Extracted data entries:
++++++++
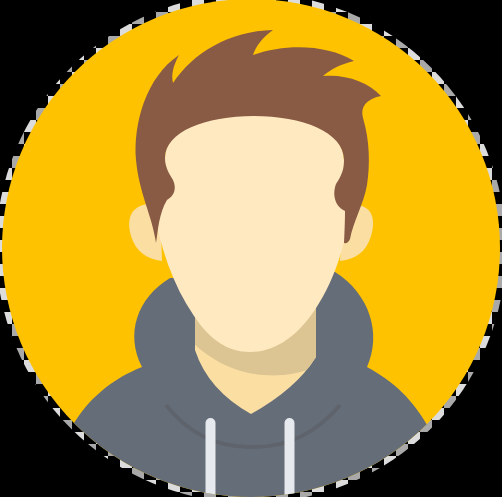
<!DOCTYPE html>
<html lang="en">
<head>
<meta charset="utf-8">
<title>Avatar</title>
<style>
:root {
  --backdrop: #000;
  --disc: #ffc200;
  --fringe-light: #dcdcdc;
  --fringe-grey: #a9a9a9;
  --hair: #8a5b44;
  --skin: #ffe9c0;
  --skin-mid: #fbdfa2;
  --skin-shade: #dcc592;
  --hoodie: #656d78;
  --seam: #5f646c;
  --cord: #e6e9ed;
}
html, body { margin: 0; background: var(--backdrop); overflow: hidden; }
svg { display: block; width: 502px; height: 497px; }
.disc { fill: var(--disc); }
.hair { fill: var(--hair); }
.face { fill: var(--skin); }
.ear, .neck { fill: var(--skin-mid); }
.chin-shadow { fill: var(--skin-shade); }
.hoodie { fill: var(--hoodie); }
.seam { fill: none; stroke: var(--seam); stroke-width: 4; }
.cord { stroke: var(--cord); stroke-width: 10; stroke-linecap: round; }
</style>
</head>
<body>
<svg viewBox="0 0 502 497" role="img" aria-label="Avatar of a faceless young man in a grey hoodie on a yellow disc">
  <defs>
    <pattern id="checker" width="24" height="24" patternUnits="userSpaceOnUse">
      <rect width="12" height="12" fill="var(--fringe-light)"/>
      <rect x="12" y="12" width="12" height="12" fill="var(--fringe-grey)"/>
    </pattern>
    <clipPath id="disc-clip"><circle cx="251" cy="248" r="249"/></clipPath>
    <clipPath id="neck-clip"><path d="M195 300H316V357Q296 389 251 414Q208 390 195 350Z"/></clipPath>
  </defs>

  <rect width="502" height="497" fill="var(--backdrop)"/>
  <circle id="fringe" cx="251" cy="248" r="255" fill="url(#checker)"/>
  <circle class="disc" cx="251" cy="248" r="249"/>

  <g id="clothes" clip-path="url(#disc-clip)">
    <path class="hoodie" d="M170 278C137 298 125 334 142 367C112 379 87 399 70 430V497H430V430C413 399 394 382 367 367C382 334 370 294 335 272Z"/>
    <path class="seam" d="M166 405Q200 448 252 447Q304 448 340 405"/>
    <path class="cord" d="M210.500 423V500M289.500 423V500"/>
  </g>

  <g id="neck">
    <path class="neck" d="M195 300H316V357Q296 389 251 414Q208 390 195 350Z"/>
    <path class="chin-shadow" clip-path="url(#neck-clip)" d="M190 300H320V365C282 383 229 380 190 340Z"/>
  </g>

  <g id="head">
    <path class="ear" d="M148 204C131 206 126 219 131 236C136 252 147 259 162 261L160 206Z"/>
    <path class="ear" d="M356 205C372 206 376 219 371 236C366 252 356 259 340 261L344 206Z"/>
    <path class="face" d="M165 158C165 130 205 112 254 112C304 112 344 132 344 160L350 205C347 244 333 285 312 314C294 339 273 352 250 352C228 352 210 340 194 316C173 285 160 248 153 205Z"/>
    <path class="hair" d="M156 243C152 215 139 193 136 160C133 124 146 77 179 55C173 66 171 75 173 83C193 53 229 31 273 30C262 38 256 46 253 55C287 43 328 45 354 61C341 64 331 69 323 76C346 74 368 82 381 96C366 99 360 107 363 118C370 141 370 166 367 185C364 203 353 222 350 239Q348 244 344 243Q345 222 345 211C333 205 333 192 336 184C342 175 344 169 344 160C344 132 302 116 254 116C205 116 165 132 165 158C165 166 168 172 173 180C177 189 174 196 167 200C159 213 158 230 156 243Z"/>
  </g>
</svg>
</body>
</html>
++++++++
■ **Work order**
Retrieve each line from the records above where the word "body" occurs.

■ **Answer space**
html, body { margin: 0; background: var(--backdrop); overflow: hidden; }
<body>
</body>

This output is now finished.